With staff fraud costing businesses at least 40 million annually (RSM), ensuring that employees can be trusted should be high on the list of company priorities.
Pre-employment screening has become the norm as businesses attempt to protect themselves from a bad hiring decision which could result in theft, fraud, data breaches, litigation or risk to company reputation.
But pre-employment screening is not enough, and a false sense of security can be created when companies fail to look at rescreening current staff members who already have access to sensitive company information, customers and valuable assets.
Criminal records checking is only valid until the day it is carried out and therefore cannot protect businesses from misconducts which have taken place since the check. Crimes committed while staff are employed could easily slip through the net and not only create a risk for your company and staff, but in some cases legally disqualify a staff member from working in certain roles.
Some companies do take the time to rescreen employees when they are promoted or change roles, but regular rescreening should become a company policy, to ensure that all staff are not only legally entitled, but also capable, of fulfilling the role for which they are employed.
Many hiring decisions are made based on professional licenses or certificates and it is essential to ensure that these are up to date. Staff members may need to undergo further training or assessment to prove their eligibility.
With pre-employment background screening a relatively new practice in business, it is essential to ensure that staff members who might not have undergone thorough checks at the time of hiring have been screened properly. Likewise, if someone has worked their way up to a high-level position they may not have been subject to screening relevant to their current position.
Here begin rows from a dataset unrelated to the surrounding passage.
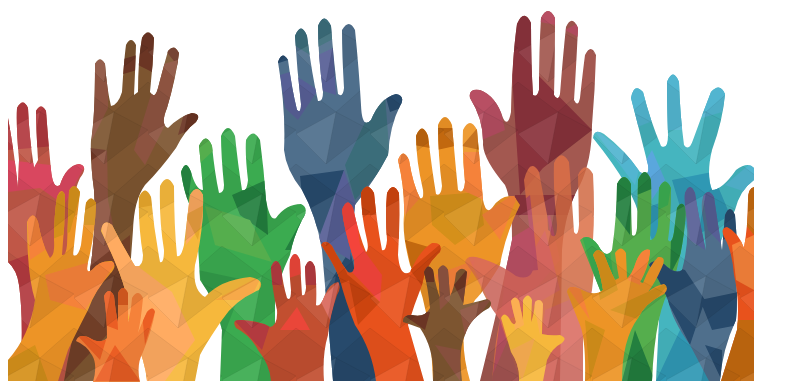
<!DOCTYPE html>
<html lang="en">
<head>
<meta charset="utf-8">
<title>Raised hands</title>
<style>
:root{--red:#c05747;--crimson:#b23a3f;--rose:#d9475f;--brown:#7d5530;--umber:#6b3524;--clay:#8d5340;--green:#3bab50;--leaf:#55ae4d;--forest:#23803f;--steel:#4f6f8c;--navy:#274a6c;--violet:#575f96;--teal:#3b6d7a;--maroon:#a35850;--wine:#8a333c;--plum:#b84f63;--cyan:#45b5bf;--sky:#52b5d0;--azure:#2f98b4;--orange:#ed9426;--amber:#d5901a;--tangerine:#f5823a;--rust:#c2680f;--yellow:#f6b83c;--peach:#ffab61;--brick:#c24f30;--flame:#e8521c;--scarlet:#f4443b;--ember:#cc440f;--salmon:#dc7048;--coral:#d9685c}
body{margin:0;background:#fff;overflow:hidden}
svg{display:block}
.red{fill:var(--red)}.crimson{fill:var(--crimson)}.rose{fill:var(--rose)}.brown{fill:var(--brown)}.umber{fill:var(--umber)}.clay{fill:var(--clay)}.green{fill:var(--green)}.leaf{fill:var(--leaf)}.forest{fill:var(--forest)}.steel{fill:var(--steel)}.navy{fill:var(--navy)}.violet{fill:var(--violet)}.teal{fill:var(--teal)}.maroon{fill:var(--maroon)}.wine{fill:var(--wine)}.plum{fill:var(--plum)}.cyan{fill:var(--cyan)}.sky{fill:var(--sky)}.azure{fill:var(--azure)}.orange{fill:var(--orange)}.amber{fill:var(--amber)}.tangerine{fill:var(--tangerine)}.rust{fill:var(--rust)}.yellow{fill:var(--yellow)}.peach{fill:var(--peach)}.brick{fill:var(--brick)}.flame{fill:var(--flame)}.scarlet{fill:var(--scarlet)}.ember{fill:var(--ember)}.salmon{fill:var(--salmon)}.coral{fill:var(--coral)}
.sheer{opacity:.86}
</style>
</head>
<body>
<svg width="800" height="392" viewBox="0 0 800 392" role="img" aria-label="Colourful faceted hands raised in the air">
<defs>
<pattern id="facets" width="74" height="82" patternUnits="userSpaceOnUse"><path d="M0 0L40 30L0 52ZM40 30L74 0V48Z" opacity=".05"/><path d="M0 52L40 30L30 82Z" fill="#fff" opacity=".07"/><path d="M40 30L74 48L30 82Z" opacity=".08"/><path d="M0 0L40 30L74 0M40 30L0 52L30 82L74 48L40 30L30 82" fill="none" stroke="#000" stroke-width=".6" opacity=".1"/></pattern>
<rect id="base" width="800" height="392"/>
<rect id="mesh" width="800" height="392" fill="url(#facets)"/>
<clipPath id="red-hand"><path d="M8 118Q14 150 18 188L19 160Q16 125 17 108Q23 97 28 108Q29 135 34 168L38 160Q36 125 36 111Q41 102 46 111Q48 140 51 170Q53 190 60 185Q66 166 79 164Q89 166 80 178Q72 195 70 230L90 381H20Q24 320 19 285Q17 270 8 262Z"/></clipPath>
<clipPath id="brown-hand"><path d="M95 64Q100 55 105 64Q107 90 111 106Q118 105 122 92Q124 60 126 45Q131 35 136 45Q135 75 134 95L138 92Q138 60 142 38Q148 27 154 38Q153 65 150 92Q155 100 158 88Q164 65 168 51Q174 43 179 53Q176 78 167 108Q160 125 168 128Q180 116 192 113Q202 114 196 122Q185 130 176 148Q160 170 145 185Q134 200 133 230L122 381H64Q70 340 85 300Q97 240 94 190Q90 160 91 140Q95 120 95 64Z"/></clipPath>
<clipPath id="green-hand"><path d="M181 172Q186 158 191 172Q196 190 203 190Q201 165 199 146Q206 131 212 146Q215 175 219 193Q224 193 224 185Q221 155 221 136Q228 120 235 136Q238 165 242 190Q247 192 248 180Q245 155 246 140Q253 127 260 140Q264 170 266 200Q270 222 276 218Q286 204 301 204Q310 208 302 220Q293 238 290 255Q278 280 275 300V381H220L222 330Q215 300 200 280Q198 240 195 215Q185 200 181 172Z"/></clipPath>
<clipPath id="blue-hand"><path d="M278 62Q282 50 288 60Q292 90 297 110Q301 114 301 104Q297 70 295 36Q301 21 307 36Q312 75 318 101Q323 102 323 92Q318 55 318 26Q324 11 331 26Q334 65 338 94Q343 98 344 88Q342 55 342 30Q349 18 355 30Q359 70 361 105Q362 130 371 120Q380 98 396 94Q406 96 400 106Q390 125 388 155Q375 180 355 205Q350 240 358 290L378 381H333Q328 320 322 250Q316 215 302 190Q286 170 284 150Q286 110 278 62Z"/></clipPath>
<clipPath id="maroon-hand"><path d="M470 98Q468 88 480 90Q496 96 503 118Q508 128 511 112Q512 60 517 24Q524 8 531 23Q531 65 533 95Q537 98 539 90Q539 50 541 18Q548 4 555 18Q555 60 554 95Q558 102 560 94Q563 55 566 27Q572 14 578 28Q576 70 574 100Q578 108 580 98Q583 70 585 55Q591 43 596 55Q595 90 592 125Q592 160 580 185Q565 210 562 250L560 381H480Q500 300 512 240Q512 200 505 185Q484 160 483 145Q484 120 470 98Z"/></clipPath>
<clipPath id="cyan-hand"><path d="M593 138Q594 128 604 134Q625 150 640 172Q650 178 648 165Q638 125 631 98Q634 82 643 92Q650 120 661 146Q668 150 668 135Q667 105 667 82Q673 67 679 82Q680 115 684 145Q689 152 693 140Q702 115 711 92Q720 82 725 94Q723 120 712 150Q706 175 712 190Q722 190 736 170Q748 161 754 168V180Q740 190 735 210Q720 240 710 270L715 381H656L660 300Q655 250 640 220Q635 190 593 138Z"/></clipPath>
<clipPath id="orange-hand"><path d="M398 160Q403 147 409 160Q413 185 420 198Q424 200 423 190Q416 160 416 136Q422 121 428 136Q432 170 436 194Q441 197 442 186Q438 155 438 125Q445 109 452 125Q455 160 458 190Q464 195 465 182Q462 155 463 130Q470 116 477 130Q480 165 483 200Q486 215 492 208Q500 195 514 196L520 205Q505 235 500 265Q485 290 475 300Q455 330 470 381H433Q430 300 410 265Q402 235 404 215Q405 190 398 160Z"/></clipPath>
<clipPath id="amber-hand"><path d="M27 222Q33 209 38 222Q42 245 50 258Q55 255 54 240Q54 215 57 197Q61 186 65 195Q65 225 62 255Q66 256 67 245L69 191Q74 181 80 192Q76 225 73 255Q78 258 81 245Q84 220 86 203Q91 194 96 203Q95 235 88 262Q85 275 92 270Q100 260 112 261Q118 266 110 274Q95 290 88 310Q75 335 68 350L58 381H8V360Q30 335 35 300Q27 275 27 222Z"/></clipPath>
<clipPath id="yellow-hand"><path d="M101 231Q103 218 112 225Q122 245 135 266Q143 268 143 255Q138 225 139 197Q145 184 151 197Q154 230 160 262Q164 264 164 250Q159 220 160 186Q167 172 174 186Q174 225 177 256Q181 258 184 245Q187 220 190 195Q197 183 203 195Q204 230 195 265Q192 290 205 297Q220 280 250 277Q266 280 259 290Q235 300 222 320Q205 345 200 355L195 381H147Q145 360 135 340Q125 320 125 290Q120 270 101 231Z"/></clipPath>
<clipPath id="brick-hand"><path d="M271 267Q276 255 281 267Q283 285 287 298Q291 302 291 290Q289 272 290 260Q295 248 300 260Q301 280 302 295Q305 297 306 288L305 267Q310 255 315 267Q317 290 316 305Q320 308 325 295Q330 283 338 282Q342 287 337 295Q330 315 328 335Q322 355 324 381H271Q270 365 258 350Q250 335 236 328Q231 320 240 320Q258 320 270 327Q278 325 277 310Q272 290 271 267Z"/></clipPath>
<clipPath id="flame-hand"><path d="M321 245Q325 238 332 246Q340 262 348 272Q356 275 354 260Q344 230 342 210Q347 196 353 208Q359 235 366 252Q369 250 367 240Q361 215 361 193Q367 180 374 193Q377 225 382 250Q386 252 387 240Q385 215 387 193Q393 181 399 193Q400 225 398 255Q400 278 410 272Q420 250 432 243Q443 242 440 252Q425 265 422 285Q414 305 408 325L424 381H376Q372 350 355 325Q345 300 340 280Q335 265 321 245Z"/></clipPath>
<clipPath id="salmon-hand"><path d="M465 262Q467 254 480 258Q500 264 516 276Q532 282 534 265Q528 220 524 180Q530 157 539 172Q545 205 551 235Q557 240 557 225Q553 190 554 163Q561 148 569 162Q572 200 574 232Q578 238 579 225L578 175Q585 160 593 174Q595 210 593 240Q596 262 592 290L583 340V381H492Q495 340 500 320Q485 300 480 285Q475 275 465 262Z"/></clipPath>
<clipPath id="leaf-hand"><path d="M580 240Q588 232 598 245Q606 260 612 250Q617 215 617 184Q624 170 631 184Q631 215 632 235Q636 238 637 228L638 180Q645 164 651 180Q652 210 650 240Q656 240 658 225L659 188Q665 175 671 188Q671 220 668 240Q672 245 674 232L677 208Q682 199 686 209Q684 250 672 285Q655 310 652 381H622Q620 320 600 290Q592 270 580 240Z"/></clipPath>
<clipPath id="gold-hand"><path d="M567 292Q568 284 580 289Q595 297 603 290Q600 270 593 255Q597 246 604 254Q610 270 615 280L619 278Q616 262 615 253Q621 244 626 253L627 278Q632 275 636 262Q642 247 650 250Q650 265 640 282L643 283Q650 265 658 257Q667 256 662 267Q655 283 648 292Q656 285 664 284Q670 288 664 294Q645 303 638 318Q622 340 622 381H585Q586 340 580 325Q574 310 567 292Z"/></clipPath>
<clipPath id="navy-hand"><path d="M649 265Q653 258 664 264Q675 275 682 270Q690 240 686 215Q684 200 685 193Q690 181 695 193Q700 225 706 250L704 225Q700 205 703 197Q708 187 714 197Q718 225 722 250L725 215Q730 203 735 215Q738 245 736 275Q738 300 736 320Q722 350 720 381H709L690 345Q672 320 668 300Q660 280 649 265Z"/></clipPath>
<clipPath id="edge-hand"><path d="M754 187Q748 188 748 200Q748 225 744 248Q738 232 727 227Q720 228 724 237Q732 250 734 275Q740 300 737 330L721 381H754Z"/></clipPath>
<clipPath id="small-brown"><path d="M403 322Q402 315 412 315Q425 318 430 308Q428 288 424 272Q428 262 433 270Q436 288 440 298L438 270Q443 261 448 270L450 296Q454 290 456 273Q462 265 467 272Q465 290 463 305Q472 303 487 299Q494 302 489 308Q470 318 465 335Q458 350 462 381H433Q435 350 420 328Q412 325 403 322Z"/></clipPath>
<clipPath id="small-yellow"><path d="M501 318Q504 311 509 318Q514 328 516 322Q512 308 511 301Q515 294 519 301L523 320V300Q528 291 532 300L531 322Q534 315 535 302Q540 297 543 304Q542 320 542 334Q550 336 560 335Q568 338 562 343Q552 348 547 360L543 381H519Q520 365 511 352Q506 335 501 318Z"/></clipPath>
<clipPath id="small-flame"><path d="M76 341Q78 334 88 337Q100 345 107 338Q107 315 104 296Q109 286 114 296Q116 315 118 322V293Q123 283 128 293V322Q131 312 132 298Q138 288 143 298Q141 320 138 333Q143 320 147 312Q153 305 155 312Q152 330 143 352Q136 365 140 382H93Q98 365 92 355Q86 345 76 341Z"/></clipPath>
</defs>
<g id="back-row">
<g clip-path="url(#red-hand)"><use href="#base" class="red"/><path class="crimson" d="M8 95H55V146L8 150ZM8 262L40 250L30 381H8Z"/><path class="rose" d="M8 160L50 165L88 160L64 205L40 188L8 192Z"/><use href="#mesh"/></g>
<g clip-path="url(#brown-hand)"><use href="#base" class="brown"/><path class="umber" d="M120 60L137 55V70L120 75ZM138 28H158V75L138 65ZM165 50L182 45L178 66ZM178 135L185 110H202V125ZM90 148L106 150L92 165Z"/><path class="clay" d="M92 50H108V108L92 140ZM160 65L178 60L165 125L145 165L134 150ZM92 160L107 150L108 200L120 260L80 290Z"/><path class="umber" d="M85 270L130 235V310L64 381Z" opacity=".7"/><use href="#mesh"/></g>
<g clip-path="url(#green-hand)"><use href="#base" class="green"/><path class="forest" d="M180 155L192 172L188 200L180 190ZM232 195L266 180L268 235L240 215ZM285 250L310 205L300 250Z"/><path class="leaf" d="M198 130H214V150L198 165ZM205 206L250 220L272 262L215 245Z"/><path class="forest" d="M198 270L245 280L222 340Z" opacity=".4"/><use href="#mesh"/></g>
<g clip-path="url(#blue-hand)"><use href="#base" class="steel"/><path class="teal" d="M292 20H310V55L294 45ZM316 10H335V38L316 48ZM345 165L366 120L385 95L390 160L355 200Z"/><path class="navy" d="M276 50H288V60L276 64ZM385 94L406 93V106L390 112ZM300 176L344 170L325 245L302 195ZM325 290L350 250L380 381H330Z"/><path class="violet" d="M280 75L290 72L318 90L298 120L285 108ZM318 55L333 48L336 95L320 90ZM344 170L356 205L350 260L318 240Z"/><use href="#mesh"/></g>
<g clip-path="url(#maroon-hand)"><use href="#base" class="maroon"/><path class="wine" d="M515 10H533V70L592 130L543 168L520 195L512 75ZM515 195H580L570 215H512Z"/><path class="plum" d="M466 85H495L505 130L482 140ZM540 10H556V25L540 22ZM565 30L580 22V38ZM508 240L550 215L560 260L500 330Z"/><use href="#mesh"/></g>
<g clip-path="url(#cyan-hand)"><use href="#base" class="cyan"/><path class="sky" d="M590 125L640 165L635 185ZM628 85H650L655 120L635 128ZM664 70H682V130H664ZM705 85H728L722 112L702 118ZM725 185L755 160V195Z"/><path class="azure" d="M672 180L712 172L730 215L690 240ZM656 381L680 330L715 350V381ZM640 210L668 200L660 260Z"/><path fill="#5aa7dd" d="M640 170L652 150L665 180L645 210Z"/><use href="#mesh"/></g>
</g>
<g id="middle-row">
<g clip-path="url(#orange-hand)"><use href="#base" class="orange"/><path class="rust" d="M414 120H430V148L414 145ZM436 128H454L455 146L437 150ZM462 146L480 125V150ZM405 240L432 248L412 272Z"/><path class="amber" d="M430 196L480 192L484 225L455 245L432 225Z"/><path class="tangerine" d="M396 152H410L420 198L405 215ZM464 152H480L484 200L462 190ZM482 215L520 190L500 240ZM435 275L475 260L455 320Z"/><use href="#mesh"/></g>
<g clip-path="url(#amber-hand)"><use href="#base" class="orange"/><path class="amber" d="M52 200L70 185L82 188L70 232L50 240ZM84 195H98V225H84ZM8 360L35 345L48 381H8Z"/><path class="tangerine" d="M27 210L40 215L45 250L30 260ZM45 275L90 262L116 262L85 310L50 300Z"/><use href="#mesh"/></g>
<g clip-path="url(#yellow-hand)"><use href="#base" class="yellow"/><path class="peach" d="M98 218H115L140 268L172 292L195 340L165 381H145L130 320ZM187 185H206V220L186 245Z"/><path class="amber" d="M136 190H154V205L138 208ZM185 215L204 205L198 240Z" opacity=".45"/><path class="tangerine" d="M215 300L262 275L250 300Z" opacity=".4"/><use href="#mesh"/></g>
<g clip-path="url(#flame-hand)"><use href="#base" class="flame"/><path class="scarlet" d="M340 200H354L360 245L382 275L380 302L350 270Z"/><path class="ember" d="M360 180H376V215H362ZM385 185H400L402 240L386 235ZM320 240L334 245L350 280L338 285ZM348 275L380 302L358 325ZM410 270L445 240L425 290Z"/><use href="#mesh"/></g>
<g clip-path="url(#salmon-hand)" class="sheer"><use href="#base" class="salmon"/><path class="coral" d="M465 250L520 275L545 230L560 290L500 325ZM545 310L593 290L583 381H535Z"/><path class="plum" d="M505 215L530 195L538 270L515 272ZM492 381L500 320L520 381Z"/><path class="maroon" d="M545 160H552L556 235L548 230ZM490 381L510 335L535 381Z" opacity=".8"/><use href="#mesh"/></g>
<g clip-path="url(#leaf-hand)"><use href="#base" class="leaf"/><path class="forest" d="M615 170H632L630 235L615 215ZM637 170H654V188L637 195ZM672 200H688V240L670 275ZM622 381L635 330L655 381Z"/><path class="green" d="M580 230L610 250L615 290L600 295ZM658 180H672L668 205L658 210Z"/><use href="#mesh"/></g>
<g clip-path="url(#navy-hand)"><use href="#base" class="steel"/><path class="navy" d="M645 258L685 270L705 300L690 345ZM700 300L738 292V325L712 330ZM722 205H738V235L722 240ZM705 345L722 350V381Z"/><path class="violet" d="M682 185H697L705 250L690 240ZM702 190H716L722 245L708 230Z"/><use href="#mesh"/></g>
<g clip-path="url(#edge-hand)"><use href="#base" class="flame"/><path class="tangerine" d="M732 245L754 235V290L736 280Z"/><path class="rust" d="M744 187H754V235L746 225ZM720 381L738 320H754V381Z"/><use href="#mesh"/></g>
</g>
<g id="front-row">
<g clip-path="url(#gold-hand)"><use href="#base" class="orange"/><path class="amber" d="M592 248H606L618 290L600 300ZM630 300L670 282L640 320L610 310ZM585 320L605 330L590 381Z"/><path class="tangerine" d="M636 248H652L640 285L628 280ZM566 285L580 288L590 320Z"/><use href="#mesh"/></g>
<g clip-path="url(#brick-hand)"><use href="#base" class="brick"/><path class="crimson" d="M270 258H282V285H272ZM304 258H317V285H305ZM232 318L270 325L262 350Z"/><path class="scarlet" d="M289 250H301V274L289 278ZM280 330L297 307L310 330Z" opacity=".8"/><path class="coral" d="M320 300L340 280L330 320Z"/><use href="#mesh"/></g>
<g clip-path="url(#small-brown)"><use href="#base" class="brown"/><path class="umber" d="M423 264H434V282H424ZM402 314L430 312L425 330ZM454 285L468 268L464 305Z"/><path class="clay" d="M437 264H449L450 300L440 310ZM460 310L492 298L465 335ZM435 345L460 350V381Z"/><use href="#mesh"/></g>
<g clip-path="url(#small-yellow)"><use href="#base" class="yellow"/><path class="peach" d="M510 295H520L524 325L515 330ZM533 300H545L540 335ZM511 350L535 338L522 381Z" opacity=".6"/><use href="#mesh"/></g>
<g clip-path="url(#small-flame)"><use href="#base" class="tangerine"/><path class="flame" d="M103 288H116L118 330L105 325ZM142 312L157 305L145 345ZM75 333L106 340L100 360ZM95 381L115 345L140 381Z" opacity=".75"/><path class="ember" d="M117 286H129V305H117Z" opacity=".6"/><use href="#mesh"/></g>
</g>
</svg>
</body>
</html>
Regular rescreening of all personnel, from temp staff to board members, is a prudent step to take to protect your business from the risk of unsuitable candidates, whether they are relatively new hires or a long-term employee.